Output only the stretch of the listing that starts at the line containing "231H853C855 221 872" and ends at the line containing "484L1158 480L1163 493L1128", reproduced exactly with both ends.

(Beginning of Dataset records)

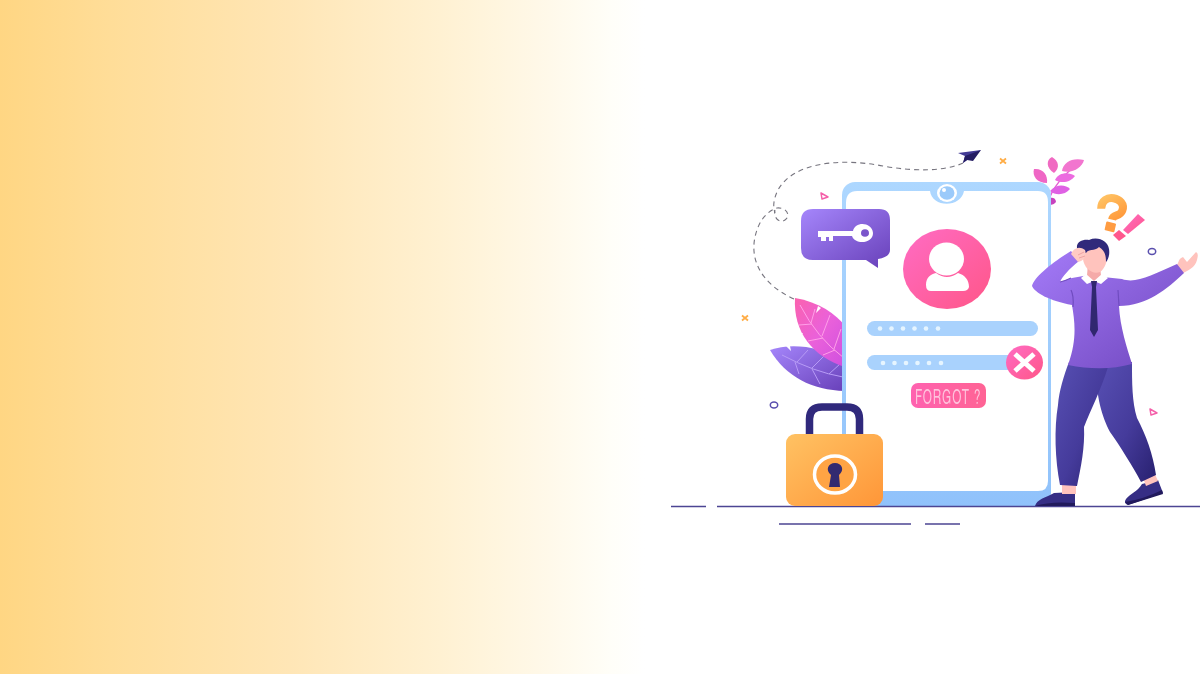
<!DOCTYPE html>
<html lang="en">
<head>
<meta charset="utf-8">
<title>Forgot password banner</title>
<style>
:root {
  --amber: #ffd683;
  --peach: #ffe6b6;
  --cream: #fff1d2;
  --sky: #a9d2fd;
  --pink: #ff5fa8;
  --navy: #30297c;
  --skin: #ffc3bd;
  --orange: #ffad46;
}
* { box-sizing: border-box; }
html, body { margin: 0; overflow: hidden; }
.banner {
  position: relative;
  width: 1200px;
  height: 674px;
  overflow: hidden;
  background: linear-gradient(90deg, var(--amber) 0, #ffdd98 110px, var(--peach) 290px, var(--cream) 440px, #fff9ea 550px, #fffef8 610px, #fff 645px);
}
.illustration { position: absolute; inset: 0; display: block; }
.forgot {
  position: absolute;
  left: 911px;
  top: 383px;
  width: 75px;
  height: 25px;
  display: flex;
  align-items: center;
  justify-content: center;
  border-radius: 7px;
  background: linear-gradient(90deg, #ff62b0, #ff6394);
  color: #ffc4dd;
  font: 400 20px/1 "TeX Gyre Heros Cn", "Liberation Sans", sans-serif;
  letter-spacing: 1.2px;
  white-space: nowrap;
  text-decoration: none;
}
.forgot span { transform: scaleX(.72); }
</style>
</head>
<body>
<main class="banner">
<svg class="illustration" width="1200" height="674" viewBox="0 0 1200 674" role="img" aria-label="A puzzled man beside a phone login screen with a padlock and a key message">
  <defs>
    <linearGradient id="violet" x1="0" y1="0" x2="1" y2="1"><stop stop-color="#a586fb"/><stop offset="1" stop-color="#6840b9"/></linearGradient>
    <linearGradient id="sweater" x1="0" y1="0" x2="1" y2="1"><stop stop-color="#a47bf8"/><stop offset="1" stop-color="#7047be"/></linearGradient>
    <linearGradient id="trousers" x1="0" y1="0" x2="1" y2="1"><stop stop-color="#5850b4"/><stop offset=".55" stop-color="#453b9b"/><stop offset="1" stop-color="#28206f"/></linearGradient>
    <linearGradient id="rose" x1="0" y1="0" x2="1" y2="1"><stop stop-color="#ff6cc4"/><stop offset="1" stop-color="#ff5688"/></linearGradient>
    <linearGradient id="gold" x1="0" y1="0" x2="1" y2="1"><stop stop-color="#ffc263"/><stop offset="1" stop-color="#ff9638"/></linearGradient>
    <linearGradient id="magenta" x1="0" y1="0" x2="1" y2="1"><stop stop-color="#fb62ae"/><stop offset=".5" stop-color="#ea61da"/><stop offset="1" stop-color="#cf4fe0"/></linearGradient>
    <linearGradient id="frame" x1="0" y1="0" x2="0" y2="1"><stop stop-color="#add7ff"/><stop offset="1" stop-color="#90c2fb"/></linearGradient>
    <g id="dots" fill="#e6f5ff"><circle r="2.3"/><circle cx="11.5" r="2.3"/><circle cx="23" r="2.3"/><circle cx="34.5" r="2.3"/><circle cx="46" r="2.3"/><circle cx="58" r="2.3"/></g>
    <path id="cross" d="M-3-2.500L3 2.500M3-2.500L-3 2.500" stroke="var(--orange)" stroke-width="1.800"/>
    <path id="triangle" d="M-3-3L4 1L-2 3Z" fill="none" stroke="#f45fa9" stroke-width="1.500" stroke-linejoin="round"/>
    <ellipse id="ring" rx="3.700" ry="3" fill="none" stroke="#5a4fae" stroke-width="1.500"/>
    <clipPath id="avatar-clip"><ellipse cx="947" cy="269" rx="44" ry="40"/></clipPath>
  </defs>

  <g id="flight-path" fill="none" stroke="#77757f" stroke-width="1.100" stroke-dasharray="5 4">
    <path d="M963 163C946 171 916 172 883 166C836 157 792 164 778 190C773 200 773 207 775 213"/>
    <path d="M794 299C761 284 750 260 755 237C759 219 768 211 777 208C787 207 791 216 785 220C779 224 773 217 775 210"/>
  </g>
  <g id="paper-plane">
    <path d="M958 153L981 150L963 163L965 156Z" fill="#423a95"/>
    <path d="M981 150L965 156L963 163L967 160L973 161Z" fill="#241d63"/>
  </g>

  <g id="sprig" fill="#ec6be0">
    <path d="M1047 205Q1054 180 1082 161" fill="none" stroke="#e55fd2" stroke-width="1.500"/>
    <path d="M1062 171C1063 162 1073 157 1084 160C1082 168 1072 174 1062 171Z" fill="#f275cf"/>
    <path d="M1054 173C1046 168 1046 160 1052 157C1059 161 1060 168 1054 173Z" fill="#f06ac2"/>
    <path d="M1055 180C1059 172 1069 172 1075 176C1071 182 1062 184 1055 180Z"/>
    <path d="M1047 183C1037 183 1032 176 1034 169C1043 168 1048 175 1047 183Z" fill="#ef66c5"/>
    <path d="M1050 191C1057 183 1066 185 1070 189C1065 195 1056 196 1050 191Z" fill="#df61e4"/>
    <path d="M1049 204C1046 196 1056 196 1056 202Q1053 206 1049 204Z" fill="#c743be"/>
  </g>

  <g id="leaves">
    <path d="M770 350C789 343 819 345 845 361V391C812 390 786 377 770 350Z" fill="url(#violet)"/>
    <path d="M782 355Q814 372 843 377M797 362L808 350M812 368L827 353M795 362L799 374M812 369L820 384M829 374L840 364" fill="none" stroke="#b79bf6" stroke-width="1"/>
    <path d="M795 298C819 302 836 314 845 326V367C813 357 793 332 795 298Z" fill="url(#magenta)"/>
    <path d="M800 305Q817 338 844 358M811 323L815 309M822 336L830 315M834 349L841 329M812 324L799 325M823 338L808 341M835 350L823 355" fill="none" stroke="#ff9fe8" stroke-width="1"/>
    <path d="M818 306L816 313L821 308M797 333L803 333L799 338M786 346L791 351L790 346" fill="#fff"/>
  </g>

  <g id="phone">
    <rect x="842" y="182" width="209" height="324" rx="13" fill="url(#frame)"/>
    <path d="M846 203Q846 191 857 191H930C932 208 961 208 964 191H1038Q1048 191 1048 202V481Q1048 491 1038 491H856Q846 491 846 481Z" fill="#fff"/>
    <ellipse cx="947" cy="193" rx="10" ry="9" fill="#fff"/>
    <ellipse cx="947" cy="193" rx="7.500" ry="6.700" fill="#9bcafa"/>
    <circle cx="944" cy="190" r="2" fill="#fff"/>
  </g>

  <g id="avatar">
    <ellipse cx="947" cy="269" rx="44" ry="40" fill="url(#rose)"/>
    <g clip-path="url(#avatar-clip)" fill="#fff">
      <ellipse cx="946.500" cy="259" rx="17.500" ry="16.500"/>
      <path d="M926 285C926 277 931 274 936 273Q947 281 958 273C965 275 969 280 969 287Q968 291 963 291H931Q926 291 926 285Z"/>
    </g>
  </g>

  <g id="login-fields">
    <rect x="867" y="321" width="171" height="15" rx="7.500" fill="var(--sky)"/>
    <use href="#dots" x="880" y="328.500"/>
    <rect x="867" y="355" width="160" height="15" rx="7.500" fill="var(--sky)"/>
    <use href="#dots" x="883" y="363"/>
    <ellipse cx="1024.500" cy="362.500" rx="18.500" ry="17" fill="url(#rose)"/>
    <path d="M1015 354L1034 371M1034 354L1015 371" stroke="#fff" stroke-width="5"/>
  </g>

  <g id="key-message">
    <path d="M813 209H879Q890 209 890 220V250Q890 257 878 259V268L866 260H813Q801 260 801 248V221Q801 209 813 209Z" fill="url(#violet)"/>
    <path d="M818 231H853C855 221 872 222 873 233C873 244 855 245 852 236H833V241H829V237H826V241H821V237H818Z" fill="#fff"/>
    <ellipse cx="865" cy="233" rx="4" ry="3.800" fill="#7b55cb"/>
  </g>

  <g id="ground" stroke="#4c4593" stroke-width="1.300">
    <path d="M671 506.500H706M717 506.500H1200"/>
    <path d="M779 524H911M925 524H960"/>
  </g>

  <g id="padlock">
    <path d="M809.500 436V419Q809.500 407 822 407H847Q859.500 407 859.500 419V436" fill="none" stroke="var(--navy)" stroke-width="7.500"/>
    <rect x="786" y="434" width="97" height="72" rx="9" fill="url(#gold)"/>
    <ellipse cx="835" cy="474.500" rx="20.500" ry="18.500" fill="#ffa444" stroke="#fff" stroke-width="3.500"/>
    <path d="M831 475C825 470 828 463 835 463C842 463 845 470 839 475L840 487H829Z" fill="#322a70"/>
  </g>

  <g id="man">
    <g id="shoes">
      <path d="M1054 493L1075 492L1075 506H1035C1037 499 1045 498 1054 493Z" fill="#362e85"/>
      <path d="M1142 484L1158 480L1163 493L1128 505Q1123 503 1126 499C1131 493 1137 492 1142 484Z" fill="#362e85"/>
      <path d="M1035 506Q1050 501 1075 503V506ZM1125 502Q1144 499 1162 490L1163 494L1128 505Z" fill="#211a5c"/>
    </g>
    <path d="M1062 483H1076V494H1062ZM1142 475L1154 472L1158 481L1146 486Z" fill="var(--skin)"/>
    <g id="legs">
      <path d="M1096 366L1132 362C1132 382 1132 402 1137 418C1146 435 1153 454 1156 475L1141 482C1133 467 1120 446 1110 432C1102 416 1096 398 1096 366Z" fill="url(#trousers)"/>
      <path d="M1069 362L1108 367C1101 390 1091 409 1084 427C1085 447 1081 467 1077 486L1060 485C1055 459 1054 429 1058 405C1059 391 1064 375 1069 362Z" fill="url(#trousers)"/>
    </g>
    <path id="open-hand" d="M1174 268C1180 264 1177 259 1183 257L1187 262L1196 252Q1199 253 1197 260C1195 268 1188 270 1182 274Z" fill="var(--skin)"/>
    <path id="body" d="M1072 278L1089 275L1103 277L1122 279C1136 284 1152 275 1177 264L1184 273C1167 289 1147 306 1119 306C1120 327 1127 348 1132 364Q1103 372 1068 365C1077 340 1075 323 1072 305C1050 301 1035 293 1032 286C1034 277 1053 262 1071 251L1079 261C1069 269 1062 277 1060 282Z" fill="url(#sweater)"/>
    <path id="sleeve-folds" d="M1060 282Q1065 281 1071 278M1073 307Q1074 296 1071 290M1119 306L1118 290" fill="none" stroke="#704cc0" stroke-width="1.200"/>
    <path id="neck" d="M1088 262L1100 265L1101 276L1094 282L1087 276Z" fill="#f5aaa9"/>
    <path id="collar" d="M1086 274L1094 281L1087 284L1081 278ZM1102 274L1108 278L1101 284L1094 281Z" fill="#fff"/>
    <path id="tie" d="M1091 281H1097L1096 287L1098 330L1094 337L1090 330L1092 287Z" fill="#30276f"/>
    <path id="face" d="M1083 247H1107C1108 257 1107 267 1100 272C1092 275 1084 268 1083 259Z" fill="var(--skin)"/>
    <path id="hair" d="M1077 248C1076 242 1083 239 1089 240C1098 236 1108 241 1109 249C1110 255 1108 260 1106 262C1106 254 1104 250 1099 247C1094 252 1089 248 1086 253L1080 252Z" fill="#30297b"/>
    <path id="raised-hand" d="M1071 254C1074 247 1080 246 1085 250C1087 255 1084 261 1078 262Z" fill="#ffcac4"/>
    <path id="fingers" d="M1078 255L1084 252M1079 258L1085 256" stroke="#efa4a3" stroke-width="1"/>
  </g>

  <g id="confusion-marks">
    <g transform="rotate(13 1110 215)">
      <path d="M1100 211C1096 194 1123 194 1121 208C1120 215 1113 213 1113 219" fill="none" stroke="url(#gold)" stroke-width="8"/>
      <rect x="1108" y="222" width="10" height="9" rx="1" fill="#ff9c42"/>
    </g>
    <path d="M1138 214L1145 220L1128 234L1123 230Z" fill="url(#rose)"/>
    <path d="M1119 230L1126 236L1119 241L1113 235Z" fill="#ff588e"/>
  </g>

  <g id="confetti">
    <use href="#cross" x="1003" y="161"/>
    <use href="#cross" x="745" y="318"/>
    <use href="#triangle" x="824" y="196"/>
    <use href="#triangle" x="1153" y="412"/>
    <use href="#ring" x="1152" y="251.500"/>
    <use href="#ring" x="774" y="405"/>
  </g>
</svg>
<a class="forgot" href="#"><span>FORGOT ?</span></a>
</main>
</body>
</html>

(End of Dataset records)

#### Output of the task:
    <path d="M818 231H853C855 221 872 222 873 233C873 244 855 245 852 236H833V241H829V237H826V241H821V237H818Z" fill="#fff"/>
    <ellipse cx="865" cy="233" rx="4" ry="3.800" fill="#7b55cb"/>
  </g>

  <g id="ground" stroke="#4c4593" stroke-width="1.300">
    <path d="M671 506.500H706M717 506.500H1200"/>
    <path d="M779 524H911M925 524H960"/>
  </g>

  <g id="padlock">
    <path d="M809.500 436V419Q809.500 407 822 407H847Q859.500 407 859.500 419V436" fill="none" stroke="var(--navy)" stroke-width="7.500"/>
    <rect x="786" y="434" width="97" height="72" rx="9" fill="url(#gold)"/>
    <ellipse cx="835" cy="474.500" rx="20.500" ry="18.500" fill="#ffa444" stroke="#fff" stroke-width="3.500"/>
    <path d="M831 475C825 470 828 463 835 463C842 463 845 470 839 475L840 487H829Z" fill="#322a70"/>
  </g>

  <g id="man">
    <g id="shoes">
      <path d="M1054 493L1075 492L1075 506H1035C1037 499 1045 498 1054 493Z" fill="#362e85"/>
      <path d="M1142 484L1158 480L1163 493L1128 505Q1123 503 1126 499C1131 493 1137 492 1142 484Z" fill="#362e85"/>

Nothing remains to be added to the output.